With electronic waste accounting for 2% of solid waste streams but constituting 70% of hazardous material in landfills, confirm the repair partner has appropriate end-of-life or disposal policies for e-waste. For example, if they can reduce landfill dependency by recycling a significant portion of the repair process waste stream, repair vendors can help support their customers’ sustainability goals.

Some suppliers also offer repair and inventory agreements to help a company focus on its greatest obsolescence risk areas, streamline its parts inventory and provide cost savings through the bundling of repairs.

A recent development offered with some repair agreements is a tool that helps quantify and provide metrics on the impact customers can have by repairing industrial automation assets vs. buying brand-new products. What can be measured can be managed. For example, if there is no gas gauge in a car, it’s difficult to know when the tank needs filling, and whether the mileage is good or bad.

A repair and sustainability dashboard can help tell the story by inputting the product type, dimensions and weight, and calculating how much carbon emissions would be saved by repairing that product vs. replacing it. These sustainability metrics (including cost savings) can be reported back to appropriate business units in the company, helping to measure how the company is reducing scope 3 emissions and meeting corporate sustainability goals.

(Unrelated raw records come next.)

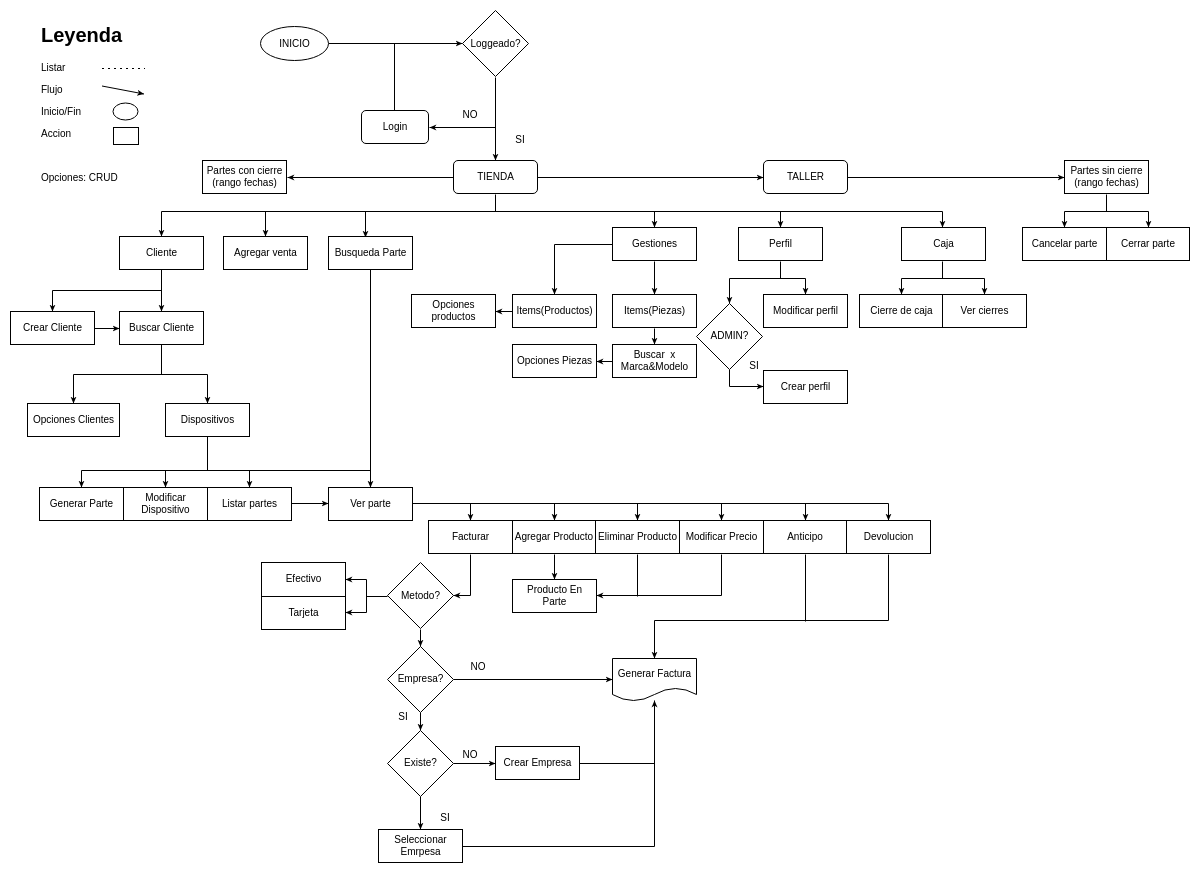
<!DOCTYPE html>
<html lang="es">
<head>
<meta charset="utf-8">
<title>Diagrama de flujo: tienda y taller</title>
<style>
:root { --ink: #000; --paper: #fff; }
* { box-sizing: border-box; margin: 0; padding: 0; }
body { width: 1200px; height: 874px; overflow: hidden; background: var(--paper); }
.diagram {
  position: relative; width: 1200px; height: 874px; overflow: hidden;
  background: var(--paper); color: var(--ink);
  font: 10px/12.5px "Liberation Sans", Arial, sans-serif;
}
.connectors { position: absolute; left: 0; top: 0; }
.connectors, .legend svg { fill: none; stroke: var(--ink); stroke-width: 1; }
.connectors .shape { fill: var(--paper); }
.head { fill: var(--ink); stroke: none; }
.node, .label {
  position: absolute; left: var(--x); top: var(--y);
  display: flex; align-items: center; justify-content: center;
  text-align: center; white-space: nowrap;
}
.node { width: 85px; height: 34px; border: 1px solid var(--ink); background: var(--paper); }
.round { border-radius: 5px; }
.login { width: 68px; }
.wide { width: 93px; }
.plain { border: 0; background: none; }
.label { width: 40px; height: 14px; margin: -7px 0 0 -20px; }
.legend { position: absolute; left: 41px; top: 23px; width: 110px; }
.legend h1 { font-size: 20px; line-height: 25px; height: 34px; }
.legend dl { display: grid; grid-template-columns: 60px 46px; grid-auto-rows: 22px; align-items: center; }
.legend svg { display: block; overflow: visible; }
.legend p { margin-top: 27px; }
</style>
</head>
<body>
<main class="diagram">
  <svg class="connectors" width="1200" height="874" viewBox="0 0 1200 874" aria-hidden="true">
    <defs>
      <marker id="arrow" markerUnits="userSpaceOnUse" markerWidth="8" markerHeight="8" refX="7" refY="4" orient="auto">
        <path class="head" d="M0 1L7 4L0 7L2 4Z"/>
      </marker>
      <polygon id="decision" class="shape" points="0,-33 33,0 0,33 -33,0"/>
    </defs>
    <g transform="translate(.5 .5)">
      <g class="trunks">
        <path d="M394 110V43M495 194V211M161 211H942M1106 194V211M1064 211H1148"/>
        <path d="M161 344V374M73 374H207M207 436V470M81 470H370"/>
        <path d="M780 261V278M729 278H805M942 261V278M901 278H984"/>
        <path d="M412 503H888M387 596H366M366 579V612M637 554V596M805 554V621M579 763H654"/>
      </g>
      <g class="arrows" marker-end="url(#arrow)">
        <path d="M328 43H462"/><path d="M495 77V160"/><path d="M495 127H429"/>
        <path d="M453 177H287"/><path d="M537 177H763"/><path d="M846 177H1064"/>
        <path d="M161 211V236"/><path d="M265 211V236"/><path d="M365 211V237"/>
        <path d="M654 211V227"/><path d="M780 211V227"/><path d="M942 211V227"/>
        <path d="M1064 211V227"/><path d="M1148 211V227"/>
        <path d="M161 269V311"/><path d="M161 290H52V311"/><path d="M94 328H119"/>
        <path d="M73 374V403"/><path d="M207 374V403"/>
        <path d="M81 470V487"/><path d="M165 470V487"/><path d="M249 470V487"/>
        <path d="M370 269V487"/><path d="M291 503H328"/>
        <path d="M612 244H554V294"/><path d="M654 261V294"/><path d="M512 311H495"/>
        <path d="M654 328V344"/><path d="M612 361H596"/>
        <path d="M729 278V303"/><path d="M805 278V294"/><path d="M729 369V386H763"/>
        <path d="M901 278V294"/><path d="M984 278V294"/>
        <path d="M470 503V520"/><path d="M554 503V520"/><path d="M637 503V520"/>
        <path d="M721 503V520"/><path d="M805 503V520"/><path d="M888 503V520"/>
        <path d="M470 554V595H453"/><path d="M366 579H345"/><path d="M366 612H345"/>
        <path d="M554 554V579"/><path d="M721 554V595H596"/><path d="M888 554V620H654V658"/>
        <path d="M420 629V646"/><path d="M420 712V730"/><path d="M420 796V829"/>
        <path d="M453 679H612"/><path d="M453 763H495"/><path d="M462 846H654V700"/>
      </g>
      <g class="decisions">
        <use href="#decision" x="495" y="43"/>
        <use href="#decision" x="729" y="336"/>
        <use href="#decision" x="420" y="595"/>
        <use href="#decision" x="420" y="679"/>
        <use href="#decision" x="420" y="763"/>
      </g>
      <ellipse class="shape" cx="294" cy="43" rx="34" ry="17"/>
      <path class="shape" d="M612 658H696V694Q675 682 654 694T612 694Z"/>
    </g>
  </svg>

  <section class="legend">
    <h1>Leyenda</h1>
    <dl>
      <dt>Listar</dt>
      <dd><svg width="46" height="18"><line x1="1" y1="9.5" x2="44" y2="9.5" stroke-dasharray="2 4"/></svg></dd>
      <dt>Flujo</dt>
      <dd><svg width="46" height="18"><line x1="1" y1="5" x2="43" y2="13" marker-end="url(#arrow)"/></svg></dd>
      <dt>Inicio/Fin</dt>
      <dd><svg width="46" height="18"><ellipse cx="24.5" cy="8.5" rx="12.5" ry="8.5"/></svg></dd>
      <dt>Accion</dt>
      <dd><svg width="46" height="18"><rect x="12.5" y="2.5" width="25" height="17"/></svg></dd>
    </dl>
    <p>Opciones: CRUD</p>
  </section>

  <!-- Acceso -->
  <div class="node plain" style="--x:252px;--y:27px">INICIO</div>
  <div class="node plain" style="--x:453px;--y:27px">Loggeado?</div>
  <div class="node round login" style="--x:361px;--y:110px">Login</div>
  <span class="label" style="--x:470px;--y:115px">NO</span>
  <span class="label" style="--x:520px;--y:140px">SI</span>

  <!-- Tienda y taller -->
  <div class="node" style="--x:202px;--y:160px">Partes con cierre<br>(rango fechas)</div>
  <div class="node round" style="--x:453px;--y:160px">TIENDA</div>
  <div class="node round" style="--x:763px;--y:160px">TALLER</div>
  <div class="node" style="--x:1064px;--y:160px">Partes sin cierre<br>(rango fechas)</div>
  <div class="node" style="--x:1022px;--y:227px">Cancelar parte</div>
  <div class="node" style="--x:1106px;--y:227px;width:84px">Cerrar parte</div>

  <!-- Clientes -->
  <div class="node" style="--x:119px;--y:236px">Cliente</div>
  <div class="node" style="--x:223px;--y:236px">Agregar venta</div>
  <div class="node" style="--x:328px;--y:236px">Busqueda Parte</div>
  <div class="node" style="--x:10px;--y:311px">Crear Cliente</div>
  <div class="node" style="--x:119px;--y:311px">Buscar Cliente</div>
  <div class="node wide" style="--x:27px;--y:403px">Opciones Clientes</div>
  <div class="node" style="--x:165px;--y:403px">Dispositivos</div>

  <!-- Gestiones -->
  <div class="node" style="--x:612px;--y:227px">Gestiones</div>
  <div class="node" style="--x:411px;--y:294px">Opciones<br>productos</div>
  <div class="node" style="--x:512px;--y:294px">Items(Productos)</div>
  <div class="node" style="--x:612px;--y:294px">Items(Piezas)</div>
  <div class="node" style="--x:512px;--y:344px">Opciones Piezas</div>
  <div class="node" style="--x:612px;--y:344px">Buscar&nbsp; x<br>Marca&amp;Modelo</div>

  <!-- Perfil -->
  <div class="node" style="--x:738px;--y:227px">Perfil</div>
  <div class="node" style="--x:763px;--y:294px">Modificar perfil</div>
  <div class="node plain" style="--x:687px;--y:319px">ADMIN?</div>
  <span class="label" style="--x:754px;--y:366px">SI</span>
  <div class="node" style="--x:763px;--y:370px">Crear perfil</div>

  <!-- Caja -->
  <div class="node" style="--x:901px;--y:227px">Caja</div>
  <div class="node" style="--x:859px;--y:294px">Cierre de caja</div>
  <div class="node" style="--x:942px;--y:294px">Ver cierres</div>

  <!-- Partes -->
  <div class="node" style="--x:39px;--y:487px">Generar Parte</div>
  <div class="node" style="--x:123px;--y:487px">Modificar<br>Dispositivo</div>
  <div class="node" style="--x:207px;--y:487px">Listar partes</div>
  <div class="node" style="--x:328px;--y:487px">Ver parte</div>
  <div class="node" style="--x:428px;--y:520px">Facturar</div>
  <div class="node" style="--x:512px;--y:520px;width:84px">Agregar Producto</div>
  <div class="node" style="--x:595px;--y:520px">Eliminar Producto</div>
  <div class="node" style="--x:679px;--y:520px">Modificar Precio</div>
  <div class="node" style="--x:763px;--y:520px;width:84px">Anticipo</div>
  <div class="node" style="--x:846px;--y:520px">Devolucion</div>
  <div class="node" style="--x:512px;--y:579px">Producto En<br>Parte</div>

  <!-- Facturación -->
  <div class="node" style="--x:261px;--y:562px;height:35px">Efectivo</div>
  <div class="node" style="--x:261px;--y:596px">Tarjeta</div>
  <div class="node plain" style="--x:378px;--y:579px">Metodo?</div>
  <div class="node plain" style="--x:378px;--y:662px">Empresa?</div>
  <span class="label" style="--x:478px;--y:667px">NO</span>
  <span class="label" style="--x:403px;--y:717px">SI</span>
  <div class="node plain" style="--x:612px;--y:657px">Generar Factura</div>
  <div class="node plain" style="--x:378px;--y:746px">Existe?</div>
  <span class="label" style="--x:470px;--y:755px">NO</span>
  <div class="node" style="--x:495px;--y:746px">Crear Empresa</div>
  <span class="label" style="--x:445px;--y:818px">SI</span>
  <div class="node" style="--x:378px;--y:829px">Seleccionar<br>Emrpesa</div>
</main>
</body>
</html>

It also is important to understand the planet’s resources are limited. Gone are the days where the traditional linear economic model and culture was “take, make and waste.” New and better economic models and principles around circularity are needed and a circular economy loop can prolong the useful value of industrial automation products.

Figure 4: Testing a PowerFlex drive during remanufacturing process.

Figure 4: Testing a PowerFlex drive during remanufacturing process. Courtesy: Rockwell Automation

Efficient and effective operations

Sustainability initiatives are at play in the corporate world. It’s important to understand and be open to the concept of global environmental management because the requirements are only going to increase. If legislation hits tomorrow, companies will be required to report on metrics like scope 3 emissions, whether that legislation is enacted next year or 10 years from now. Plant personnel also need to understand the basics and know how they can move the sustainability needle in their positions, and how it connects back up to the corporation’s larger goals.

Partnering with a trusted, sustainable supplier can help organizations improve at the plant operations level by increasing machine reliability, optimizing production operations, increasing material efficiency and reducing manufacturing waste. Companies should look for a partner that enables customers to achieve their own sustainability goals to make a positive impact on the world.

Author Bio: Jason Mannion (jason.mannion@rockwellautomation.com) is global program manager for digital insights and sustainability at Rockwell Automation.